On May 28, the Buffalo Branch of the American Association of University Women will open its annual used book sale for the 60th time. I have not been a part of this colossal event for all those years, although sometimes it feels that way.
Over the years, I had more than a passing acquaintance with the AAUW and its history in Buffalo, which goes back to 1890. With its mission to advance educational and professional opportunities for women and its moveable feast of interest groups, scholarships, student loans and support for high school girls, it seemed like a good fit for a retirement activity.
But to be honest, what I really wanted to do was work on that book sale. From a one-day sale in vacant downtown storefronts in the 1950s to a five-day event in suburban box stores in the 1990s, the sale has become an institution in the region and a favorite of customers and dealers from New England, the Midwest and Canada. Its nomadic home this year is in Burlington Plaza on Niagara Falls Boulevard in Amherst.
What attracts me and my colleagues, who spend eight months a year collecting, sorting and packing books and then putting in eight- to 10-hour days setting up and working at the sale, is an insatiable interest in books and the chance of discovering that rare and sometimes valuable book.

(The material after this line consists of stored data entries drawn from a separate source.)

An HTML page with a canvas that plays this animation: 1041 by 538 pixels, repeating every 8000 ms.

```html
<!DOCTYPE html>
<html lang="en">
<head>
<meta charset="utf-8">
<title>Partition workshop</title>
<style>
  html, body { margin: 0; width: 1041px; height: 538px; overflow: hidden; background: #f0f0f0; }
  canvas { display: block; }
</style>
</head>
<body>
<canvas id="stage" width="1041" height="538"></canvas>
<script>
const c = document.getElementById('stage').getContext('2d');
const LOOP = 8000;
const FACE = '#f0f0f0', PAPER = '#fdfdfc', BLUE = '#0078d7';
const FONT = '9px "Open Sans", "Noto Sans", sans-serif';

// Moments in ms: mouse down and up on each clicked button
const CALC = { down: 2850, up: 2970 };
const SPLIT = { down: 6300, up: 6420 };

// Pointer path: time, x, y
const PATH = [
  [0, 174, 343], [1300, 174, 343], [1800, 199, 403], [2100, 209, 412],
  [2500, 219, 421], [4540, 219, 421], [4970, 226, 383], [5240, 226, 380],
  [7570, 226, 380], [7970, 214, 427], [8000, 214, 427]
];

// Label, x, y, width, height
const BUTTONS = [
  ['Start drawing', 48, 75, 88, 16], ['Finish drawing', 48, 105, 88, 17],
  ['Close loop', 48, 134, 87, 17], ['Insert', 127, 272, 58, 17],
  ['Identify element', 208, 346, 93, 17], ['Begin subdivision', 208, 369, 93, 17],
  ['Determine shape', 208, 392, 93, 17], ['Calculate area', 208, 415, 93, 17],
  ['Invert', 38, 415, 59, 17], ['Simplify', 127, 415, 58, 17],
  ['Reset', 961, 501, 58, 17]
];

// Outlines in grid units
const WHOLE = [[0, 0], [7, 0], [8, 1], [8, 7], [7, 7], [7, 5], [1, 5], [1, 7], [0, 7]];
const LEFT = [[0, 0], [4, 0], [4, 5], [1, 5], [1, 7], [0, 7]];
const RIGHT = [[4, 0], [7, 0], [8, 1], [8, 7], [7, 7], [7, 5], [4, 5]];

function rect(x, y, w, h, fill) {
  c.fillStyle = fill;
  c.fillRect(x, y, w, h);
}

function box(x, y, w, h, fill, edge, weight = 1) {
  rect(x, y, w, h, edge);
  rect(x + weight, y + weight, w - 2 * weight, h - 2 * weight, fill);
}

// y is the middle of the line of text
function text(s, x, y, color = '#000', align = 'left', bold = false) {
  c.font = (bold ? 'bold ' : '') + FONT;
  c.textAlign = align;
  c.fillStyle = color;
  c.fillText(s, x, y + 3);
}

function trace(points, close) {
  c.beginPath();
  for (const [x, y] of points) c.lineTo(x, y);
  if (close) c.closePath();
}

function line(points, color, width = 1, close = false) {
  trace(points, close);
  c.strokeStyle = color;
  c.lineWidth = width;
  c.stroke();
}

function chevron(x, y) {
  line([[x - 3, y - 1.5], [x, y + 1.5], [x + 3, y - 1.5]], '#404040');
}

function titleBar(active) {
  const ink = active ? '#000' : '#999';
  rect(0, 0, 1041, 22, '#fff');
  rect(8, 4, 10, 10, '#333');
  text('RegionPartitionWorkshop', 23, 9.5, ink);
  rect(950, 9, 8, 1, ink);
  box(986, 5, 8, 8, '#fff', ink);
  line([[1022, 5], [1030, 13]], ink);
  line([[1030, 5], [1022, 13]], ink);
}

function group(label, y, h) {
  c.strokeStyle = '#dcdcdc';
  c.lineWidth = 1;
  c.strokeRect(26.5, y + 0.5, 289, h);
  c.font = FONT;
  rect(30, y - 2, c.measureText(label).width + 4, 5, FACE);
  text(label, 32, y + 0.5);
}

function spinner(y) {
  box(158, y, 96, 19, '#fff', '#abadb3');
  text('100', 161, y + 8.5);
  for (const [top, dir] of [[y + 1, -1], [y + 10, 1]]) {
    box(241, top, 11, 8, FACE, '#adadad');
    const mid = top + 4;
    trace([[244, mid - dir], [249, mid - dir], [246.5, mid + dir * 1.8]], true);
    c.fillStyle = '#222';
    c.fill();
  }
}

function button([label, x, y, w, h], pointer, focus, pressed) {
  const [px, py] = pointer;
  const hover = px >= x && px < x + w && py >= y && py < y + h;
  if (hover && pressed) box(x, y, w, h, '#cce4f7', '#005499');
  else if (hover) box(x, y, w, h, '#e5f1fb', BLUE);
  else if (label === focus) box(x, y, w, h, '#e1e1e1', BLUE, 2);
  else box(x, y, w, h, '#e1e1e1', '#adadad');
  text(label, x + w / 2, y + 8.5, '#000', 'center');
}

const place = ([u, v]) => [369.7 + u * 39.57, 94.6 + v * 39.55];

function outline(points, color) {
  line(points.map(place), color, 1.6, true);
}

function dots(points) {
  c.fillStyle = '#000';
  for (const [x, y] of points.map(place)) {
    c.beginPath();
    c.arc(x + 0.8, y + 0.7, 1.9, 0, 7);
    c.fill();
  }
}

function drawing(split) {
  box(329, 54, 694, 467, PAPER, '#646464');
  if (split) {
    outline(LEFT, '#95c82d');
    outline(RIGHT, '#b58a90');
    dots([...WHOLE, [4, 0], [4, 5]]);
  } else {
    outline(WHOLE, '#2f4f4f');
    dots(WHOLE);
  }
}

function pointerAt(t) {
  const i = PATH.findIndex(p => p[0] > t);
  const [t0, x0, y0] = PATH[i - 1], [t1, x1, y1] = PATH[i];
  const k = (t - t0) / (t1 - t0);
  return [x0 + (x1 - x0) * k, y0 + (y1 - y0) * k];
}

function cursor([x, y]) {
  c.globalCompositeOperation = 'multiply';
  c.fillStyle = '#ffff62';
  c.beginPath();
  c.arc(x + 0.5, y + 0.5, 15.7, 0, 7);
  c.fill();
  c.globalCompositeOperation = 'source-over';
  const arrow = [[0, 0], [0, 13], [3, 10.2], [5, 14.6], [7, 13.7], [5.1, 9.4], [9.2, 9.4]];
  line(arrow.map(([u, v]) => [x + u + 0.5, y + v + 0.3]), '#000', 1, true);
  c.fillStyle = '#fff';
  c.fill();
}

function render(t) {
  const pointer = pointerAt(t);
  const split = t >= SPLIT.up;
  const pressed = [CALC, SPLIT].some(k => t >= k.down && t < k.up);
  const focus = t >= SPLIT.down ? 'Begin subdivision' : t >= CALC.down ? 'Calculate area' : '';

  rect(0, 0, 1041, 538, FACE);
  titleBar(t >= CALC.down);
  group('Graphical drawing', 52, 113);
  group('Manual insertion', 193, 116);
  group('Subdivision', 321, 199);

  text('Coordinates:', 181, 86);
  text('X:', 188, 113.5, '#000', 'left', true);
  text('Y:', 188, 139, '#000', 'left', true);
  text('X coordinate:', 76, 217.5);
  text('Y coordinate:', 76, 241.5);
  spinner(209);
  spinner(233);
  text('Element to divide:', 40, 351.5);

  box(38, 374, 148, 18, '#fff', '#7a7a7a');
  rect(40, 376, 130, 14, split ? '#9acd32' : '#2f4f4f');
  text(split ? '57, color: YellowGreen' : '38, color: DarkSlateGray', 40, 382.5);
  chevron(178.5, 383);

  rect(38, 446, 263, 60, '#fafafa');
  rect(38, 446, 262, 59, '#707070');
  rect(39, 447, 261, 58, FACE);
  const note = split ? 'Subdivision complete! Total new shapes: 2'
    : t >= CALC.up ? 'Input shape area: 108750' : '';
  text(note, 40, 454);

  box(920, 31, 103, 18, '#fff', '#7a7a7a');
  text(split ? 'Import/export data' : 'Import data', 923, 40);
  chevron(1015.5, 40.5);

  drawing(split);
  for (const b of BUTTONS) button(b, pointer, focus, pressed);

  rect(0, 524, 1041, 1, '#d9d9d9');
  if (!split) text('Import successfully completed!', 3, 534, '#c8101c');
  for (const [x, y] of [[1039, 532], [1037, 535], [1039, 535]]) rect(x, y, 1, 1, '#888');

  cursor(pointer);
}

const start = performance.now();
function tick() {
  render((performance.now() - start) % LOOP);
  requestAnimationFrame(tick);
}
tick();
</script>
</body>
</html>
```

The consensus is that books are obsolete; that e-readers, iPads and electronic devices that have not yet been invented are destined to replace the printing press.
That may happen. But each year our donations, from private collections, educational institutions, libraries and bookstores, increase – in recent years from an estimated 100,000 to 150,000. And each year, thousands of people turn out to buy those books. Dealers compete for the leftovers.

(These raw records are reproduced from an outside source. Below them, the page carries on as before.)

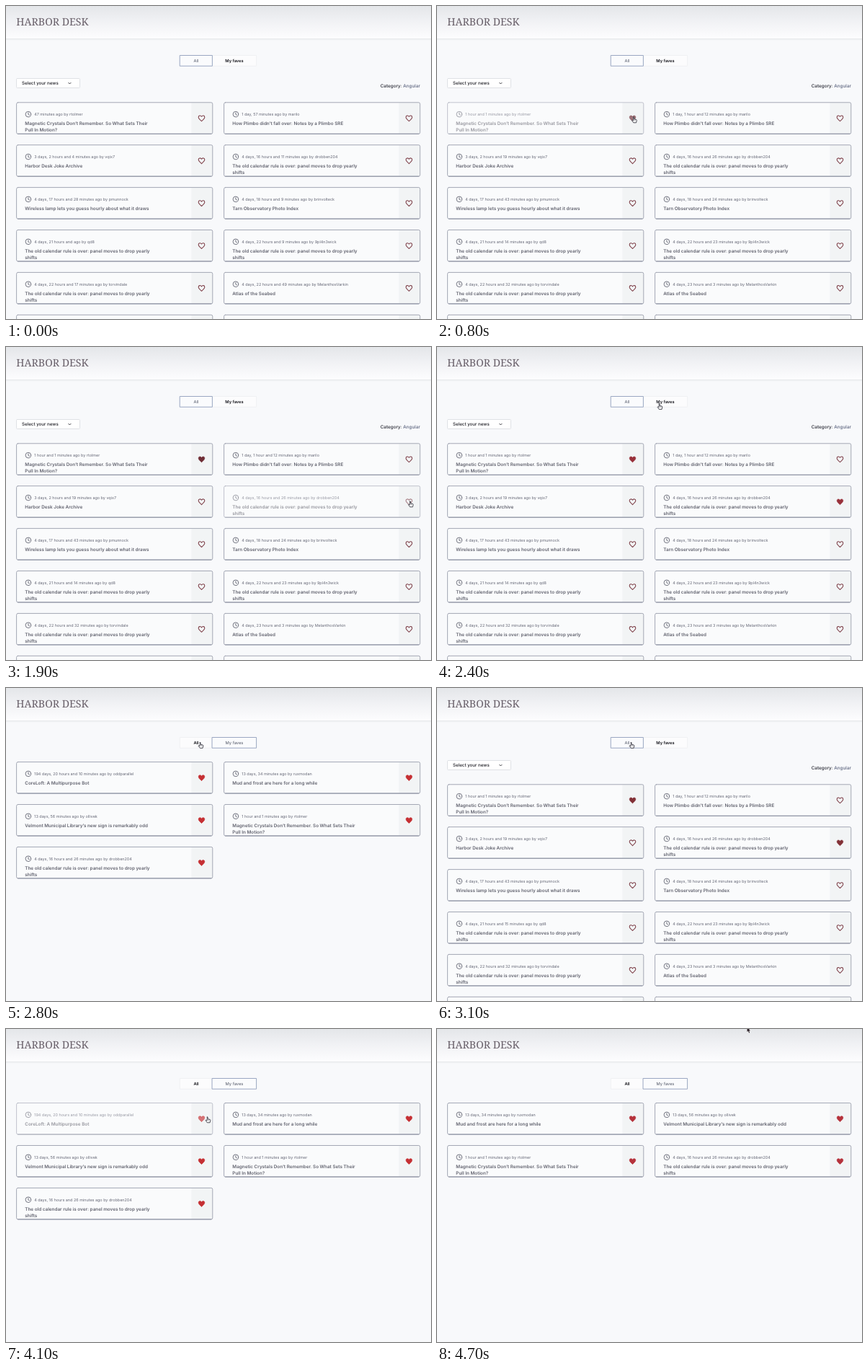
Recreate the animation shown at these times as an HTML page with a canvas. Size 590 px wide and 434 px high, loop 5.5 s.

```html
<!DOCTYPE html>
<html lang="en">
<head>
<meta charset="utf-8">
<title>Harbor Desk</title>
<style>
html, body { margin: 0; width: 100%; height: 100%; overflow: hidden; background: #f8f9fb; }
canvas { display: block; width: 590px; height: 434px; }
</style>
</head>
<body>
<canvas id="stage" width="590" height="434"></canvas>
<script>
const W = 590, H = 434, LOOP = 5500, STEP = 100;
const ctx = document.getElementById('stage').getContext('2d');
ctx.textRendering = 'geometricPrecision';
const SANS = 'Inter, Roboto, sans-serif';
const SERIF = '"Noto Serif", "Liberation Serif", serif';
const CARD = { w: 272.2, h: 43.5, pitch: 58.9, xs: [14.6, 302.6], heart: 242.8 };
const TABS = { y: 68.5, h: 14.7, split: 286.4, left: 241.6, right: 347.6 };

// age in minutes, user, title lines
const story = (age, user, ...lines) => ({ age, user, lines });
const ruling = ['The old calendar rule is over: panel moves to drop yearly', 'shifts'];
const news = [
  story(47.2, 'rtolmer', 'Magnetic Crystals Don’t Remember. So What Sets Their', 'Pull In Motion?'),
  story(1497.7, 'marilo', 'How Plimbo didn’t fall over: Notes by a Plimbo SRE'),
  story(4444.7, 'vqix7', 'Harbor Desk Joke Archive'),
  story(6731.7, 'drobben204', ...ruling),
  story(6808.7, 'pmunnock', 'Wireless lamp lets you guess hourly about what it draws'),
  story(6849.7, 'brinvolteck', 'Tarn Observatory Photo Index'),
  story(7020.4, 'qd8', ...ruling),
  story(7089.2, '9pl4n3wick', ...ruling),
  story(7097.7, 'torvindale', ...ruling),
  story(7129.2, 'MelanthosVarkin', 'Atlas of the Seabed'),
  null, null
];
const faves = [
  story(280555.7, 'oddparallel', 'CoreLoft: A Multipurpose Bot'),
  story(18739.7, 'ruxmodan', 'Mud and frost are here for a long while'),
  story(18761.7, 'ollivek', 'Velmont Municipal Library’s new sign is remarkably odd'),
  news[0], news[3]
];

// pointer path: time, x, y
const path = [
  [100, 330, 285], [400, 274, 158], [900, 274, 158], [1200, 440, 232],
  [1300, 552, 262], [1400, 581.5, 248.5], [1500, 582, 244], [1600, 580, 236],
  [1900, 562, 218], [2100, 562, 218], [2200, 470, 165], [2400, 309.5, 82.6],
  [2600, 312, 81], [2700, 303, 80], [2800, 270.5, 79.5], [3600, 270.5, 79.5],
  [3700, 298.3, 81], [3800, 306, 80], [3900, 306, 82], [4000, 284, 112],
  [4100, 280.5, 126], [4200, 280.5, 126], [4700, 432.5, 1.5]
];

function pointerAt(t) {
  if (t < path[0][0]) return null;
  const i = path.findIndex(p => p[0] > t);
  if (i < 0) return path[path.length - 1].slice(1);
  const [t0, x0, y0] = path[i - 1], [t1, x1, y1] = path[i];
  const k = (t - t0) / (t1 - t0);
  return [x0 + (x1 - x0) * k, y0 + (y1 - y0) * k];
}

function sceneAt(t) {
  const onFaves = (t >= 2700 && t < 3100) || t >= 3900;
  const list = !onFaves ? news : t >= 4200 ? faves.slice(1) : faves;
  const liked = s => onFaves || (s === news[0] && t >= 700) || (s === news[3] && t >= 2000);
  let red = '#6f2d35';
  if (t >= 2000) red = '#98303a';
  if (t >= 2700) red = '#c52f33';
  if (t >= 3100) red = '#823036';
  if (t >= 3900) red = '#c52f33';
  if (t >= 4300) red = '#b5323b';
  const offset = t < 100 ? 0 : t < 3100 ? 14.5 : 14.7;
  return { onFaves, list, liked, red, offset, top: onFaves ? 102.6 : 133.8 };
}

function ago(age) {
  const m = Math.floor(age), d = Math.floor(m / 1440), h = Math.floor(m / 60) % 24;
  const unit = (n, name) => `${n} ${name}${n > 1 ? 's' : ''}`;
  return (d ? unit(d, 'day') + ', ' : '') + (h ? unit(h, 'hour') + ' and ' : '') +
    (m % 60 ? `${m % 60} minutes ` : '') + 'ago';
}

function text(str, x, y, size, color, weight = 400, align = 'left', family = SANS) {
  ctx.font = `${weight} ${size}px ${family}`;
  ctx.fillStyle = color;
  ctx.textAlign = align;
  ctx.fillText(str, x, y);
}

function box(x, y, w, h, r, fill, stroke) {
  ctx.beginPath();
  ctx.roundRect(x, y, w, h, r);
  if (fill) { ctx.fillStyle = fill; ctx.fill(); }
  if (stroke) { ctx.strokeStyle = stroke; ctx.lineWidth = 1; ctx.stroke(); }
}

function poly(points, close) {
  ctx.beginPath();
  points.forEach(([x, y]) => ctx.lineTo(x, y));
  if (close) ctx.closePath();
}

function heart(x, y, filled, color) {
  ctx.beginPath();
  for (const s of [-1, 1]) {
    ctx.moveTo(x, y + 3.9);
    ctx.bezierCurveTo(x + s * 2.8, y + 1.5, x + s * 4.3, y + 0.2, x + s * 4.3, y - 1.6);
    ctx.bezierCurveTo(x + s * 4.3, y - 4.2, x + s * 1.3, y - 4.5, x, y - 2.5);
  }
  ctx.fillStyle = ctx.strokeStyle = color;
  ctx.lineWidth = filled ? 0.6 : 1.05;
  ctx.lineJoin = ctx.lineCap = 'round';
  if (filled) ctx.fill();
  ctx.stroke();
}

function clock(x, y) {
  ctx.strokeStyle = '#5c5e6c';
  ctx.lineWidth = 0.85;
  ctx.beginPath();
  ctx.arc(x, y, 3.8, 0, Math.PI * 2);
  ctx.stroke();
  poly([[x, y - 2.2], [x, y + 0.2], [x + 1.7, y + 1.2]]);
  ctx.stroke();
}

const slot = (i, top) => [CARD.xs[i % 2], top + Math.floor(i / 2) * CARD.pitch];
const inside = (p, x, y, w, h) => p && p[0] >= x && p[0] <= x + w && p[1] >= y && p[1] <= y + h;

function drawCard(s, i, scene, dim) {
  const [x, y] = slot(i, scene.top);
  box(x, y, CARD.w, CARD.h, 2, '#fafbfc');
  box(x + CARD.heart, y, CARD.w - CARD.heart, CARD.h, [0, 2, 2, 0], '#f2f4f5');
  ctx.globalAlpha = dim ? 0.65 : 1;
  box(x, y, CARD.w, CARD.h, 2, null, '#a3a7b4');
  ctx.fillStyle = '#8d92a2';
  ctx.fillRect(x + 1.5, y + CARD.h - 0.5, CARD.w - 3, 1);
  if (s) {
    clock(x + 16.3, y + 16.3);
    text(`${ago(s.age + scene.offset)} by ${s.user}`, x + 24.6, y + 18.2, 5.45, '#656776');
    s.lines.forEach((line, n) => text(line, x + 11.7, y + 31.2 + n * 9, 6.35, '#62636f', 600));
    const on = scene.liked(s);
    heart(x + 256.9, y + 22, on, on ? scene.red : '#7c3d46');
  }
  ctx.globalAlpha = 1;
}

function drawHeader() {
  const g = ctx.createLinearGradient(0, 0, 0, 45);
  g.addColorStop(0, '#e4e6e9');
  g.addColorStop(0.45, '#f0f1f4');
  g.addColorStop(1, '#fdfdfe');
  ctx.fillStyle = g;
  ctx.fillRect(0, 0, W, 45);
  ['#e8eaec', '#f0f2f3', '#f5f6f8'].forEach((c, i) => {
    ctx.fillStyle = c;
    ctx.fillRect(0, 45 + i, W, 1);
  });
  text('HARBOR DESK', 14.3, 27.4, 14.2, '#675e68', 500, 'left', SERIF);
}

function drawTab(label, x, w, active) {
  box(x, TABS.y, w, TABS.h, 0, active ? '#fafbfd' : '#fcfcfd', active ? '#9ba7c2' : '#f0f1f3');
  text(label, x + w / 2, 78, 5.75, active ? '#525868' : '#16161c', active ? 400 : 600, 'center');
}

function drawTabs(onFaves) {
  const tabs = [
    ['All', TABS.left, TABS.split - TABS.left, !onFaves],
    ['My faves', TABS.split, TABS.right - TABS.split, onFaves]
  ];
  tabs.sort((a, b) => a[3] - b[3]).forEach(tab => drawTab(...tab));
}

function drawFilter() {
  box(14.5, 100.5, 88, 13, 1, '#ffffff', '#dfe1e5');
  text('Select your news', 22, 109.1, 6.2, '#1d1d24', 500);
  poly([[86.8, 106.4], [88.4, 108], [90, 106.4]]);
  ctx.strokeStyle = '#2a2a32';
  ctx.lineWidth = 0.9;
  ctx.stroke();
  text('Angular', 575, 112.8, 6.35, '#5f6780', 500, 'right');
  const w = ctx.measureText(' Angular').width;
  text('Category:', 575 - w, 112.8, 6.35, '#2b2c36', 500, 'right');
}

function drawPointer([x, y], hand) {
  ctx.save();
  ctx.translate(x, y);
  ctx.lineJoin = 'round';
  if (hand) {
    poly([[-1.6, -4], [-0.5, -4], [-0.3, -1.2], [2.8, -0.5], [3.3, 0.3], [2.6, 3.8],
      [-1.2, 3.8], [-3.4, 0.7], [-2.8, 0], [-1.6, 0.8]], true);
    ctx.fillStyle = '#ffffff';
    ctx.strokeStyle = '#3a3a44';
    ctx.lineWidth = 0.9;
    ctx.fill();
    ctx.stroke();
    poly([[0.9, -0.6], [0.9, 1.2]]);
    ctx.lineWidth = 0.5;
    ctx.stroke();
  } else {
    poly([[-2, -4], [-2, 2.6], [-0.5, 1.3], [0.6, 3.9], [1.7, 3.4], [0.6, 0.9], [2.6, 0.8]], true);
    ctx.strokeStyle = '#ffffff';
    ctx.lineWidth = 1;
    ctx.stroke();
    ctx.fillStyle = '#2a2027';
    ctx.fill();
  }
  ctx.restore();
}

function draw(t) {
  const scene = sceneAt(t), pointer = pointerAt(t), trail = pointerAt(t - STEP);
  ctx.fillStyle = '#f8f9fb';
  ctx.fillRect(0, 0, W, H);
  drawHeader();
  drawTabs(scene.onFaves);
  if (!scene.onFaves) drawFilter();

  let hand = inside(pointer, TABS.left, TABS.y, TABS.right - TABS.left, TABS.h);
  scene.list.forEach((s, i) => {
    const [x, y] = slot(i, scene.top);
    // the hover fade trails the pointer by one step
    drawCard(s, i, scene, inside(trail, x, y, CARD.w, CARD.h));
    hand = hand || inside(pointer, x + CARD.heart, y, CARD.w - CARD.heart, CARD.h);
  });
  if (pointer) drawPointer(pointer, hand);
}

const start = performance.now();
function tick() {
  const t = (performance.now() - start) % LOOP;
  draw(Math.floor(t / STEP) * STEP);
  requestAnimationFrame(tick);
}
tick();
</script>
</body>
</html>
```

That success encourages us to anticipate at least a 65th anniversary. Not just because we enjoy the process but because the rewards of all the hard work are so great. Sale proceeds augment our Buffalo Branch funds, resulting in the allocation of close to $100,000 each year in scholarships, fellowships, interest-free college loans and grants and the Tech Savvy and Sister to Sister programs for middle and high school girls.
Virtual books may be the future. I can’t quarrel with that. As Wendy Lesser points out in her delightful book, “Why I Read: the Serious Pleasure of Books,” reading is a highly individual act. “No one will ever do it precisely the way you do.”
The way I do requires the touch and feel of a real book and the comfort of knowing there are many more within arm’s reach.
My husband and I have collected books for more than the 60 years the sale is celebrating. The overflowing bookshelves in most rooms of our house might suggest hoarding. I admit that not being able to part with many is a bit scary. Kindles please many readers, but I don’t think they can duplicate the experience of browsing in a bookstore or library and finding that book you must have.
That happens to me often, and most memorably when I discovered Ian Thompson’s “The English Lakes – A History.” No e-reader could replicate this gorgeous book. A beautiful binding, lavish reproductions of engravings, paintings and photographs, distinctive typography and a narrative that flows from the pen of a masterful writer make this read an aesthetic as well as an intellectual experience. That promise of discovery is what curious readers who come to our sale every year anticipate. Fortunately for them, their success will be a lot less expensive.